#### THE TASK:
Say how many lines of the listing below include the string "label" and add nothing else.
==========
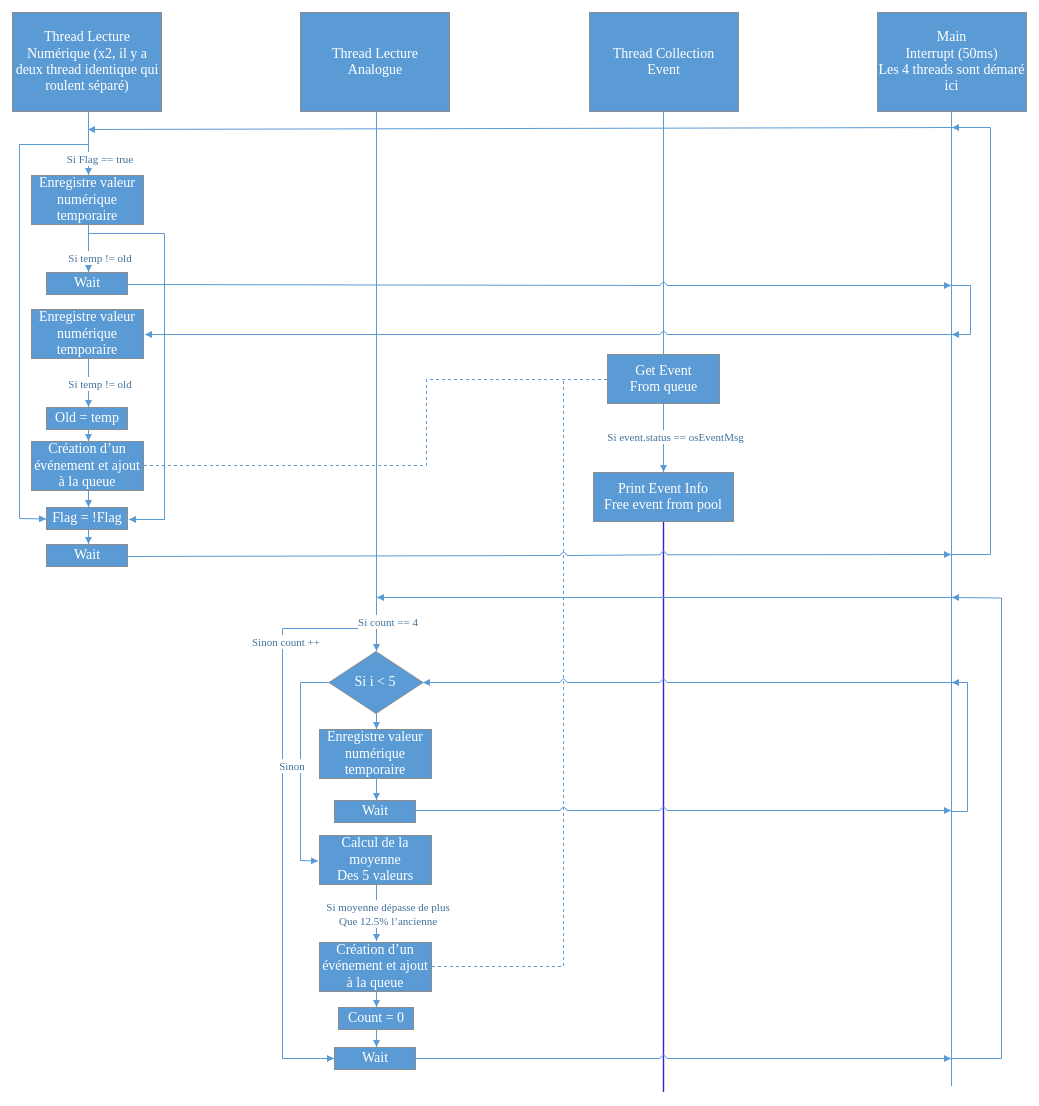
<!DOCTYPE html>
<html lang="fr">
<head>
<meta charset="utf-8">
<title>Diagramme des threads</title>
<style>
:root { --node: #5b9bd5; --node-edge: #8c8c8c; --line: #5b9bd5; --event-line: #3a1fd0; --label: #41719c; --paper: #fff; }
* { box-sizing: border-box; }
html, body { margin: 0; overflow: hidden; background: var(--paper); }
.diagram { position: relative; width: 1039px; height: 1106px; overflow: hidden; background: var(--paper); font-family: "Liberation Serif", serif; }
.connectors { position: absolute; left: 0; top: 0; }
.flow { fill: none; stroke: var(--line); stroke-width: 1; }
.arrow { marker-end: url(#arrowhead); }
.dashed { stroke-dasharray: 3 3; }
.event-lifeline { stroke: var(--event-line); stroke-width: 1.4; }
.arrowhead { fill: var(--line); }
.node, .label { position: absolute; display: flex; align-items: center; justify-content: center; text-align: center; white-space: nowrap; }
.node { background: var(--node); border: 1px solid var(--node-edge); color: #fff; font-size: 14px; line-height: 16.4px; }
.thread { top: 12px; width: 150px; height: 100px; }
.step { width: 113px; height: 50px; }
.wait { width: 82px; height: 23px; }
.decision { background: none; border: 0; }
.label { background: var(--paper); color: var(--label); font-size: 11px; line-height: 14px; transform: translate(-50%, -50%); }
</style>
</head>
<body>
<main class="diagram">
<svg class="connectors" width="1039" height="1106" viewBox="0 0 1039 1106" aria-hidden="true">
  <defs>
    <marker id="arrowhead" markerUnits="userSpaceOnUse" markerWidth="8" markerHeight="8" refX="7" refY="4" orient="auto">
      <path class="arrowhead" d="M0 0.5L7 4L0 7.5z"/>
    </marker>
  </defs>
  <g class="flow">
    <g id="lifelines">
      <path d="M951.5 112V1086"/>
      <path class="arrow" d="M376.5 112V651"/>
      <path d="M663.5 112V354"/>
      <path class="arrow" d="M663.5 404V472"/>
      <path class="event-lifeline" d="M663.5 522V1092"/>
    </g>
    <g id="digital-thread">
      <path class="arrow" d="M88.5 112V175"/>
      <path class="arrow" d="M88.5 224V272"/>
      <path class="arrow" d="M88.5 358V407"/>
      <path class="arrow" d="M88.5 429V441"/>
      <path class="arrow" d="M88.5 490V507"/>
      <path class="arrow" d="M88.5 529V544"/>
      <path class="arrow" d="M88 144.5H19.5V518.5L46 519"/>
      <path class="arrow" d="M88 233.5H164.5V519.5H129"/>
      <path class="arrow" d="M128 284.5L660 285.5Q663.5 279 667 285.5H951"/>
      <path class="arrow" d="M951 285.5H970.5V334.5H952"/>
      <path class="arrow" d="M951 334.5H667Q663.5 328 660 334.5H145"/>
      <path class="arrow" d="M128 556.5L560 555.5Q563.5 549 567 555.5L660 554.8Q663.5 548 667 554.8L951 554.5"/>
      <path class="arrow" d="M951 554.5H990.5V127.5H952"/>
      <path class="arrow" d="M951 127.5L88 129.5"/>
    </g>
    <g id="analog-thread">
      <path class="arrow" d="M376.5 713V729"/>
      <path class="arrow" d="M376.5 778V800"/>
      <path class="arrow" d="M376.5 885V941"/>
      <path class="arrow" d="M376.5 991V1007"/>
      <path class="arrow" d="M376.5 1029V1047"/>
      <path class="arrow" d="M376 628.5H282.5V1058.5H334"/>
      <path class="arrow" d="M329 682.5H300.5V860.5L318 861"/>
      <path class="arrow" d="M416 810.5H560Q563.5 804 567 810.5H660Q663.5 804 667 810.5H951"/>
      <path class="arrow" d="M951 811.5H967.5V682.5H952"/>
      <path class="arrow" d="M951 682.5H667Q663.5 676 660 682.5H567Q563.5 676 560 682.5H423"/>
      <path class="arrow" d="M416 1058.5H660Q663.5 1052 667 1058.5H951"/>
      <path class="arrow" d="M951 1058.5H1001.5V598L952 597.5"/>
      <path class="arrow" d="M951 597.5H377"/>
    </g>
    <g id="queue-links" class="dashed">
      <path d="M144 465.5H426.5V379.5H607"/>
      <path d="M432 966.5H563.5V379.5"/>
    </g>
  </g>
  <polygon points="329,682.5 376,651.5 423,682.5 376,713.5" fill="var(--node)" stroke="var(--node-edge)"/>
</svg>

<div class="node thread" style="left:12px">Thread Lecture<br>Numérique (x2, il y a<br>deux thread identique qui<br>roulent séparé)</div>
<div class="node thread" style="left:300px">Thread Lecture<br>Analogue</div>
<div class="node thread" style="left:588.5px">Thread Collection<br>Event</div>
<div class="node thread" style="left:876.5px">Main<br>Interrupt (50ms)<br>Les 4 threads sont démaré<br>ici</div>

<div class="label" style="left:100px;top:159px">Si Flag == true</div>
<div class="node step" style="left:30.5px;top:175px">Enregistre valeur<br>numérique<br>temporaire</div>
<div class="label" style="left:100px;top:258px">Si temp != old</div>
<div class="node wait" style="left:46px;top:272px">Wait</div>
<div class="node step" style="left:30.5px;top:309px">Enregistre valeur<br>numérique<br>temporaire</div>
<div class="label" style="left:100px;top:384px">Si temp != old</div>
<div class="node wait" style="left:46px;top:407px">Old = temp</div>
<div class="node step" style="left:30.5px;top:441px">Création d’un<br>événement et ajout<br>à la queue</div>
<div class="node wait" style="left:46px;top:507px">Flag = !Flag</div>
<div class="node wait" style="left:46px;top:544px">Wait</div>

<div class="label" style="left:388px;top:622px">Si count == 4</div>
<div class="label" style="left:286px;top:642px">Sinon count ++</div>
<div class="node decision" style="left:328px;top:651px;width:94px;height:63px">Si i &lt; 5</div>
<div class="node step" style="left:318.5px;top:729px">Enregistre valeur<br>numérique<br>temporaire</div>
<div class="label" style="left:292px;top:766px">Sinon</div>
<div class="node wait" style="left:334px;top:799.5px">Wait</div>
<div class="node step" style="left:318.5px;top:835px">Calcul de la<br>moyenne<br>Des 5 valeurs</div>
<div class="label" style="left:388px;top:914px">Si moyenne dépasse de plus<br>Que 12.5% l’ancienne</div>
<div class="node step" style="left:318.5px;top:941.5px">Création d’un<br>événement et ajout<br>à la queue</div>
<div class="node wait" style="left:338px;top:1006.5px;width:76px">Count = 0</div>
<div class="node wait" style="left:334px;top:1047px">Wait</div>

<div class="node step" style="left:607px;top:354px">Get Event<br>From queue</div>
<div class="label" style="left:675.5px;top:437px">Si event.status == osEventMsg</div>
<div class="node step" style="left:592.5px;top:472px;width:141px">Print Event Info<br>Free event from pool</div>
</main>
</body>
</html>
==========
#### EXERCISE RESPONSE:
11